OAPs’ anger over TV licence threat
Ian lets BBC chief know what he thinks of proposal
Dumfries pensioner Ian Waugh showed yesterday what he thinks of proposals to scrap free TV licences for people over 75.
Ian was shocked when BBC Director General Tony Hall said the fee could be introduced by June 2020 because over 75s “watch more television than others do”.
Making pensioners pay for the licence once more could save the BBC around £150million.
But Ian and his fellow members of Dumfries and Galloway Pensioners for Independence aren’t impressed.
He blasted: “We’ve been told we live too long, we’ve been told we use the NHS too much, we’ve been told we didn’t save enough.
“Now we’ve been told we watch too much TV.”
The group, set up in April to discuss issues around the Scottish independence debate, are now calling for licence fee avoidance to be decriminalised.
Last year, there was 180,000 prosecutions for TV licence avoidance – 10 per cent of all criminal cases in England and Wales.

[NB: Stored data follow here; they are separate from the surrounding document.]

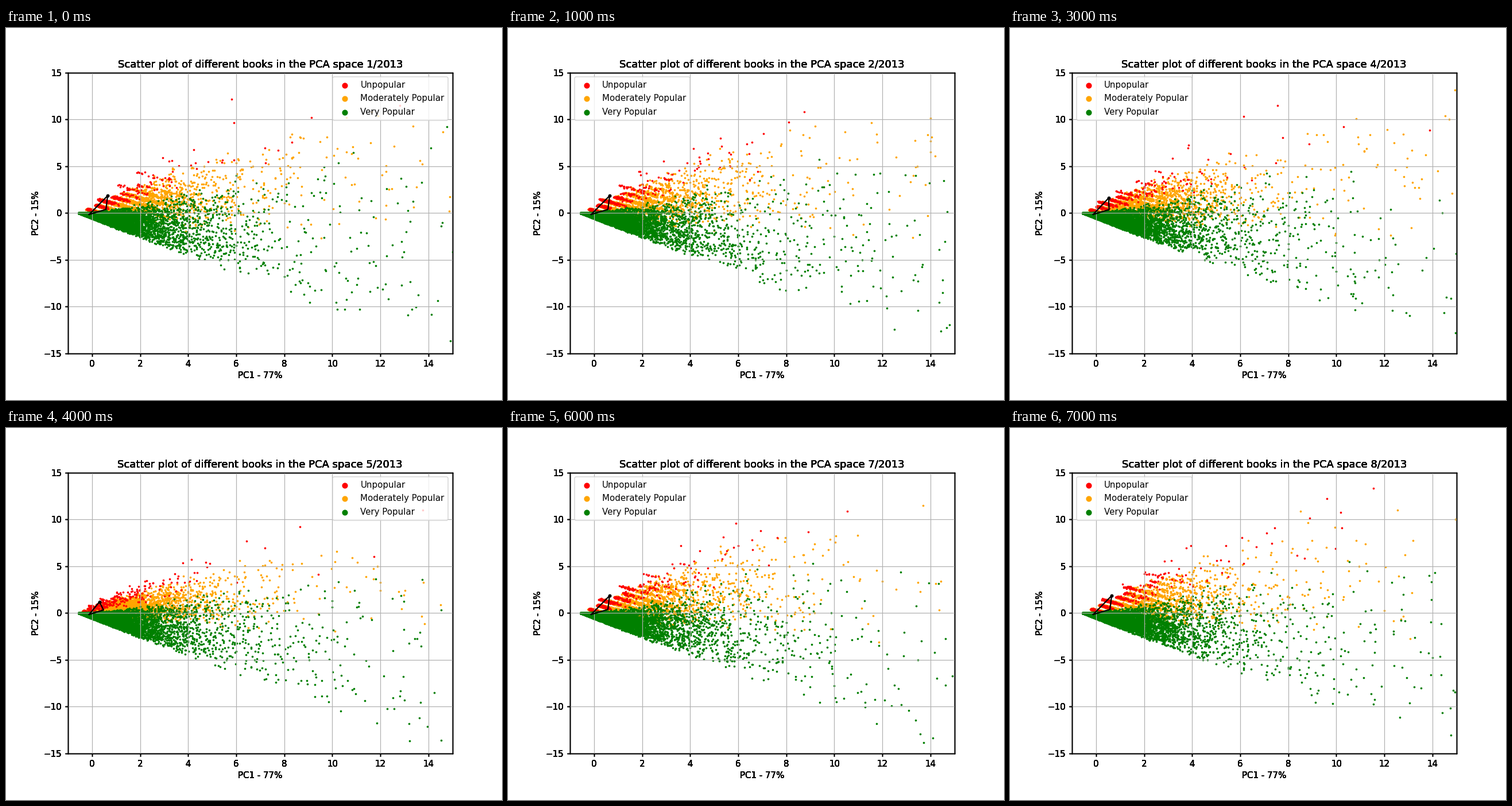
These frames come from a looping animation (864x648 px, 8000 ms). A matplotlib script:

```python
import matplotlib.pyplot as plt
import numpy as np
from matplotlib.animation import FuncAnimation

MONTHS = 8
LAYERS = 8            # stacked axes give the heavy text and frame
APEX = -0.55          # x of the tip of the cloud
RED, ORANGE, GREEN = "red", "orange", "green"
LABELS = {RED: "Unpopular", ORANGE: "Moderately Popular", GREEN: "Very Popular"}
LEGEND_RIGHT = {0, 4, 5}


def dip(m):
    """The cloud flattens around the fifth month."""
    return np.exp(-(m - 4.0) ** 2)


def centers(m):
    """Class centroids joined by the black triangle."""
    d = dip(m)
    return {GREEN: (-0.12, -0.15),
            RED: (0.65 - 0.34 * d, 1.85 - 0.65 * d),
            ORANGE: (0.58 - 0.1 * d, 0.39 - 0.06 * d)}


def reach(rng, count, power):
    """Heavy-tailed distances from the apex, cut at the right edge."""
    r = 2 * rng.pareto(power, int(count))
    return r[r < 15.6]


def streaks(rng, r, slope, step):
    """Pull points onto parallel falling rows whose tips are evenly spaced."""
    gap = 0.84 * step
    fall = 0.68
    row = np.round((slope + fall) * r / gap)
    y = row * gap - fall * r + rng.normal(0, 0.02 + 0.035 * r)
    limit = np.where(row % 3 == 0, 1.95, 1.25)
    keep = (y < limit * r) & (y > -0.5 * r) & (y < 13.8)
    return r[keep], y[keep]


def make_month(m):
    rng = np.random.default_rng(2013 + m)
    step = 0.8 - 0.38 * dip(m)
    lift = 1 - 0.28 * dip(m)

    r = reach(rng, 1400 * lift ** 2, 3.3)
    slope = 0.55 + 1.35 * rng.beta(1.4, 1.9, r.size)
    slope *= lift + (1 - lift) * np.exp(-r / 2)
    red = streaks(rng, r, slope, step)

    r = reach(rng, 11500, 3)
    slope = -0.33 + 1.55 * rng.beta(2.3, 3, r.size)
    slope *= lift * (1 + 0.3 * np.exp(-r / 3))
    orange = streaks(rng, r, slope, step)

    r = reach(rng, 11500, 2.55)
    far = np.minimum(r / 5, 1)
    low, width = 0.1 * far - 1.1, 1.3 + 0.35 * far
    y = r * (low + width * rng.beta(1.6, 2.4, r.size))
    y[y > 0] *= lift
    keep = y > -14.5
    green = r[keep], y[keep]

    clouds = {ORANGE: orange, RED: red, GREEN: green}
    return {c: np.column_stack([r + APEX, y]) for c, (r, y) in clouds.items()}


months = [make_month(m) for m in range(MONTHS)]

fig = plt.figure(figsize=(8, 6), dpi=108, facecolor="white")
layers = []
for k in range(LAYERS):
    ax = fig.add_axes([0.125, 0.125, 0.775, 0.755], label=f"layer{k}")
    ax.set(xlim=(-1, 15), ylim=(-15, 15),
           xlabel="PC1 - 77%", ylabel="PC2 - 15%")
    ax.patch.set_visible(k == 0)
    layers.append(ax)

top = layers[-1]
top.grid(True)
dots = {c: top.scatter([], [], s=2, color=c) for c in (ORANGE, RED, GREEN)}
keys = [top.scatter([], [], s=33, color=c) for c in LABELS]
triangle, = top.plot([], [], color="black", lw=1.5)
tip, = top.plot([], [], "o", color="black", ms=3)


def update(m):
    for ax in layers:
        ax.set_title(f"Scatter plot of different books in the PCA space {m + 1}/2013")
    for color, cloud in months[m].items():
        dots[color].set_offsets(cloud)
    mid = centers(m)
    corners = [mid[c] for c in (GREEN, RED, ORANGE, GREEN)]
    triangle.set_data(*zip(*corners))
    tip.set_data(*zip(mid[RED]))
    side = "upper right" if m in LEGEND_RIGHT else "upper left"
    top.legend(keys, LABELS.values(), loc=side,
               labelspacing=0.58, borderpad=0.43)
    return []


anim = FuncAnimation(fig, update, frames=MONTHS, interval=1000,
                     init_func=lambda: [], repeat=True)
plt.show()
```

Currently, people over 75 can apply for an exemption from the current fee of £150.50.
Ian pretended he was taking a hammer to his TV after Mr Hall’s words.
He said: “The BBC pay stars like Gary Lineker £1,750,000 while Lord Hall himself is paid £205,000 a year. Pensioners get £125.95 a week.
“UK pensioners suffer from the lowest rate of pensions in the developed world.
“They suffer more than most from the lack of rural transport, bank closures and lack of retail outlets.
“Care providers are increasingly under threat.
“For many, the TV provides their only distraction and light on the outside world.
“If the BBC wants to act with a cavalier disregard for its social obligations, it should lose the protection of the criminal justice system and be forced to seek redress like any other commercial business.”
Smash it up Ian Waugh’s licence protest yesterday